_Task statement_
Print every line below without adding or leaving out a single word.

_Provided material_

+++

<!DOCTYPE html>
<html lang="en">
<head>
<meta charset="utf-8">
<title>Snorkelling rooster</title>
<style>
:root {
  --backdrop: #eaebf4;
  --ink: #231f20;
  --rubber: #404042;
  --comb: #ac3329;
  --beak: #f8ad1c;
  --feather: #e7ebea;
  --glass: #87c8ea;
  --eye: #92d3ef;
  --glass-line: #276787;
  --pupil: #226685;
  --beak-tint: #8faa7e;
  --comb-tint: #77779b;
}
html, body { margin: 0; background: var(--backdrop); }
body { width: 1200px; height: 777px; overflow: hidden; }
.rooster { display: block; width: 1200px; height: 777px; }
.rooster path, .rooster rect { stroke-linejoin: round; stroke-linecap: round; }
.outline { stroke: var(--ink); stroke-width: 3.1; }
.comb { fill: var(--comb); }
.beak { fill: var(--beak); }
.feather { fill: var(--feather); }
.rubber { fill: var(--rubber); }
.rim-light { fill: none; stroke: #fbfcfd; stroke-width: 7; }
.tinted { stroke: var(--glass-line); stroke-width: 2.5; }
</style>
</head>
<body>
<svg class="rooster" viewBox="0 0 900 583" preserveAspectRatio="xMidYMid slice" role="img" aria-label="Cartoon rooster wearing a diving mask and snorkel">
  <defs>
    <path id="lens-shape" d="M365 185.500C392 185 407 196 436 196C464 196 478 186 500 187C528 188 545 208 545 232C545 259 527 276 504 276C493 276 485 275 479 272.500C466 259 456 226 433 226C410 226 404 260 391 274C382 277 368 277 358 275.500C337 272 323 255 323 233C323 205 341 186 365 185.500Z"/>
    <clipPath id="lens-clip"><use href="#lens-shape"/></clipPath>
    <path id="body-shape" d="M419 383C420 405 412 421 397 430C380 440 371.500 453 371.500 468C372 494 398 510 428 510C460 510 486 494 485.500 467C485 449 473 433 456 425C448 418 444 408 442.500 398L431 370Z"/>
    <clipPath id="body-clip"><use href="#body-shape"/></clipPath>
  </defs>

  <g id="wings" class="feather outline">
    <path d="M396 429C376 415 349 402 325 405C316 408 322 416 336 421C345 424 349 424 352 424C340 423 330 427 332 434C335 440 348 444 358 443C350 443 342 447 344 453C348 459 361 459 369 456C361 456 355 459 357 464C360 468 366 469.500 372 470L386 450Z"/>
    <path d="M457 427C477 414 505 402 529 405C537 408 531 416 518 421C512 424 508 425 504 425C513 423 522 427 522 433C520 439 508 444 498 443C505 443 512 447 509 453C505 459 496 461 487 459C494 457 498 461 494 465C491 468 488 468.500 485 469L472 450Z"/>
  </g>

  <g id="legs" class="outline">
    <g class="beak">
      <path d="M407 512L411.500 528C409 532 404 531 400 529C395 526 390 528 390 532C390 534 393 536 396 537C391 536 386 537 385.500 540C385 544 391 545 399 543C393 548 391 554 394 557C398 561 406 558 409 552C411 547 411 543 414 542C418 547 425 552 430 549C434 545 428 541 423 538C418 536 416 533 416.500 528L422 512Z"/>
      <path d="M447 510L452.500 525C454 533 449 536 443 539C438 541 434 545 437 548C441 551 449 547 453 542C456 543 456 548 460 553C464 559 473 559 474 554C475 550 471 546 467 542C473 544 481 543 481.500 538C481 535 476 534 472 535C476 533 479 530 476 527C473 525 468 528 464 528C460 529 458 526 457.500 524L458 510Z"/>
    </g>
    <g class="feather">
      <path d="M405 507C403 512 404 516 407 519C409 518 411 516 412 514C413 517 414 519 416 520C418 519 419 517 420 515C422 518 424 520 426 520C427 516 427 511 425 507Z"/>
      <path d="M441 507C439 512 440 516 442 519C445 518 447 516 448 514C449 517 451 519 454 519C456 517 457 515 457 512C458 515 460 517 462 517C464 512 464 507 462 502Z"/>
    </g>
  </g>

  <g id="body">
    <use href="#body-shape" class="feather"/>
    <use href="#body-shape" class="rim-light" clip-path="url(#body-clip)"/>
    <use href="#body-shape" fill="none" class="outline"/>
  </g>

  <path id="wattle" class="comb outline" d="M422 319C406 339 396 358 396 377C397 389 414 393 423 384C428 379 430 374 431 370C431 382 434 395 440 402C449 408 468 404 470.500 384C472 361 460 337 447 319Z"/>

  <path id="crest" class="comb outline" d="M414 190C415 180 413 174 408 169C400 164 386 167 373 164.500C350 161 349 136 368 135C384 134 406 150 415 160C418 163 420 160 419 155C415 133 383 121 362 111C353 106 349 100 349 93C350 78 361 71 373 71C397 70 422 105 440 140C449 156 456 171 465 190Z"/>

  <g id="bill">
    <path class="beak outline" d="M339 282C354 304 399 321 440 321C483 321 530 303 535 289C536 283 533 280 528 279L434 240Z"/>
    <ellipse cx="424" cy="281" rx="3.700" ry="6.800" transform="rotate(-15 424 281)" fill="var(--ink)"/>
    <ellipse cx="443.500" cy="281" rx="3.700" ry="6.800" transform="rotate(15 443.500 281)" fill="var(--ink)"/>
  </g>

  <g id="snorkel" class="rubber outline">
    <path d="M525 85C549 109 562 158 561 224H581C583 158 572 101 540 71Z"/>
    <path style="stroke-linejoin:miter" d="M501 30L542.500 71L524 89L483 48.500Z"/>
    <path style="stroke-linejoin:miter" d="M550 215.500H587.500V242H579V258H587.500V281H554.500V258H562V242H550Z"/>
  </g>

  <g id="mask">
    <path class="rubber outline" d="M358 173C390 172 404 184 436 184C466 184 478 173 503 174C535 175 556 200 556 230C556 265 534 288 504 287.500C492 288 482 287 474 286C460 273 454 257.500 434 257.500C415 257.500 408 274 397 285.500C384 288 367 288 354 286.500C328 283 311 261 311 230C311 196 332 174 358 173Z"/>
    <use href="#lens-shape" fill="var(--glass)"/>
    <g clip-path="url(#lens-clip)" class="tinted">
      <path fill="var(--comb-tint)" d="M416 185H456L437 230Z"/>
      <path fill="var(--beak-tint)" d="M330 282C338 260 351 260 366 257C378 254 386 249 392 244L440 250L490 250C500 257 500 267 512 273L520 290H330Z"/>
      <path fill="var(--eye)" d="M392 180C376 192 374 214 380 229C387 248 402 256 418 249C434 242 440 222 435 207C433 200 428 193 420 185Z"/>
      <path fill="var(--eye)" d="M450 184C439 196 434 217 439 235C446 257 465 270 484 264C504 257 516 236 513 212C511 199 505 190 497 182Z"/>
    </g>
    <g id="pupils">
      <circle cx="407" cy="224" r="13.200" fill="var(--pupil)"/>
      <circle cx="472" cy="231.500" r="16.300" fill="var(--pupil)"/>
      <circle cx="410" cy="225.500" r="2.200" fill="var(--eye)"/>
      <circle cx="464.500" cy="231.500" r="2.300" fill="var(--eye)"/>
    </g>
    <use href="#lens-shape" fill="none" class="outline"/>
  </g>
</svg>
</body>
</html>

+++

_Task response_
<!DOCTYPE html>
<html lang="en">
<head>
<meta charset="utf-8">
<title>Snorkelling rooster</title>
<style>
:root {
  --backdrop: #eaebf4;
  --ink: #231f20;
  --rubber: #404042;
  --comb: #ac3329;
  --beak: #f8ad1c;
  --feather: #e7ebea;
  --glass: #87c8ea;
  --eye: #92d3ef;
  --glass-line: #276787;
  --pupil: #226685;
  --beak-tint: #8faa7e;
  --comb-tint: #77779b;
}
html, body { margin: 0; background: var(--backdrop); }
body { width: 1200px; height: 777px; overflow: hidden; }
.rooster { display: block; width: 1200px; height: 777px; }
.rooster path, .rooster rect { stroke-linejoin: round; stroke-linecap: round; }
.outline { stroke: var(--ink); stroke-width: 3.1; }
.comb { fill: var(--comb); }
.beak { fill: var(--beak); }
.feather { fill: var(--feather); }
.rubber { fill: var(--rubber); }
.rim-light { fill: none; stroke: #fbfcfd; stroke-width: 7; }
.tinted { stroke: var(--glass-line); stroke-width: 2.5; }
</style>
</head>
<body>
<svg class="rooster" viewBox="0 0 900 583" preserveAspectRatio="xMidYMid slice" role="img" aria-label="Cartoon rooster wearing a diving mask and snorkel">
  <defs>
    <path id="lens-shape" d="M365 185.500C392 185 407 196 436 196C464 196 478 186 500 187C528 188 545 208 545 232C545 259 527 276 504 276C493 276 485 275 479 272.500C466 259 456 226 433 226C410 226 404 260 391 274C382 277 368 277 358 275.500C337 272 323 255 323 233C323 205 341 186 365 185.500Z"/>
    <clipPath id="lens-clip"><use href="#lens-shape"/></clipPath>
    <path id="body-shape" d="M419 383C420 405 412 421 397 430C380 440 371.500 453 371.500 468C372 494 398 510 428 510C460 510 486 494 485.500 467C485 449 473 433 456 425C448 418 444 408 442.500 398L431 370Z"/>
    <clipPath id="body-clip"><use href="#body-shape"/></clipPath>
  </defs>

  <g id="wings" class="feather outline">
    <path d="M396 429C376 415 349 402 325 405C316 408 322 416 336 421C345 424 349 424 352 424C340 423 330 427 332 434C335 440 348 444 358 443C350 443 342 447 344 453C348 459 361 459 369 456C361 456 355 459 357 464C360 468 366 469.500 372 470L386 450Z"/>
    <path d="M457 427C477 414 505 402 529 405C537 408 531 416 518 421C512 424 508 425 504 425C513 423 522 427 522 433C520 439 508 444 498 443C505 443 512 447 509 453C505 459 496 461 487 459C494 457 498 461 494 465C491 468 488 468.500 485 469L472 450Z"/>
  </g>

  <g id="legs" class="outline">
    <g class="beak">
      <path d="M407 512L411.500 528C409 532 404 531 400 529C395 526 390 528 390 532C390 534 393 536 396 537C391 536 386 537 385.500 540C385 544 391 545 399 543C393 548 391 554 394 557C398 561 406 558 409 552C411 547 411 543 414 542C418 547 425 552 430 549C434 545 428 541 423 538C418 536 416 533 416.500 528L422 512Z"/>
      <path d="M447 510L452.500 525C454 533 449 536 443 539C438 541 434 545 437 548C441 551 449 547 453 542C456 543 456 548 460 553C464 559 473 559 474 554C475 550 471 546 467 542C473 544 481 543 481.500 538C481 535 476 534 472 535C476 533 479 530 476 527C473 525 468 528 464 528C460 529 458 526 457.500 524L458 510Z"/>
    </g>
    <g class="feather">
      <path d="M405 507C403 512 404 516 407 519C409 518 411 516 412 514C413 517 414 519 416 520C418 519 419 517 420 515C422 518 424 520 426 520C427 516 427 511 425 507Z"/>
      <path d="M441 507C439 512 440 516 442 519C445 518 447 516 448 514C449 517 451 519 454 519C456 517 457 515 457 512C458 515 460 517 462 517C464 512 464 507 462 502Z"/>
    </g>
  </g>

  <g id="body">
    <use href="#body-shape" class="feather"/>
    <use href="#body-shape" class="rim-light" clip-path="url(#body-clip)"/>
    <use href="#body-shape" fill="none" class="outline"/>
  </g>

  <path id="wattle" class="comb outline" d="M422 319C406 339 396 358 396 377C397 389 414 393 423 384C428 379 430 374 431 370C431 382 434 395 440 402C449 408 468 404 470.500 384C472 361 460 337 447 319Z"/>

  <path id="crest" class="comb outline" d="M414 190C415 180 413 174 408 169C400 164 386 167 373 164.500C350 161 349 136 368 135C384 134 406 150 415 160C418 163 420 160 419 155C415 133 383 121 362 111C353 106 349 100 349 93C350 78 361 71 373 71C397 70 422 105 440 140C449 156 456 171 465 190Z"/>

  <g id="bill">
    <path class="beak outline" d="M339 282C354 304 399 321 440 321C483 321 530 303 535 289C536 283 533 280 528 279L434 240Z"/>
    <ellipse cx="424" cy="281" rx="3.700" ry="6.800" transform="rotate(-15 424 281)" fill="var(--ink)"/>
    <ellipse cx="443.500" cy="281" rx="3.700" ry="6.800" transform="rotate(15 443.500 281)" fill="var(--ink)"/>
  </g>

  <g id="snorkel" class="rubber outline">
    <path d="M525 85C549 109 562 158 561 224H581C583 158 572 101 540 71Z"/>
    <path style="stroke-linejoin:miter" d="M501 30L542.500 71L524 89L483 48.500Z"/>
    <path style="stroke-linejoin:miter" d="M550 215.500H587.500V242H579V258H587.500V281H554.500V258H562V242H550Z"/>
  </g>

  <g id="mask">
    <path class="rubber outline" d="M358 173C390 172 404 184 436 184C466 184 478 173 503 174C535 175 556 200 556 230C556 265 534 288 504 287.500C492 288 482 287 474 286C460 273 454 257.500 434 257.500C415 257.500 408 274 397 285.500C384 288 367 288 354 286.500C328 283 311 261 311 230C311 196 332 174 358 173Z"/>
    <use href="#lens-shape" fill="var(--glass)"/>
    <g clip-path="url(#lens-clip)" class="tinted">
      <path fill="var(--comb-tint)" d="M416 185H456L437 230Z"/>
      <path fill="var(--beak-tint)" d="M330 282C338 260 351 260 366 257C378 254 386 249 392 244L440 250L490 250C500 257 500 267 512 273L520 290H330Z"/>
      <path fill="var(--eye)" d="M392 180C376 192 374 214 380 229C387 248 402 256 418 249C434 242 440 222 435 207C433 200 428 193 420 185Z"/>
      <path fill="var(--eye)" d="M450 184C439 196 434 217 439 235C446 257 465 270 484 264C504 257 516 236 513 212C511 199 505 190 497 182Z"/>
    </g>
    <g id="pupils">
      <circle cx="407" cy="224" r="13.200" fill="var(--pupil)"/>
      <circle cx="472" cy="231.500" r="16.300" fill="var(--pupil)"/>
      <circle cx="410" cy="225.500" r="2.200" fill="var(--eye)"/>
      <circle cx="464.500" cy="231.500" r="2.300" fill="var(--eye)"/>
    </g>
    <use href="#lens-shape" fill="none" class="outline"/>
  </g>
</svg>
</body>
</html>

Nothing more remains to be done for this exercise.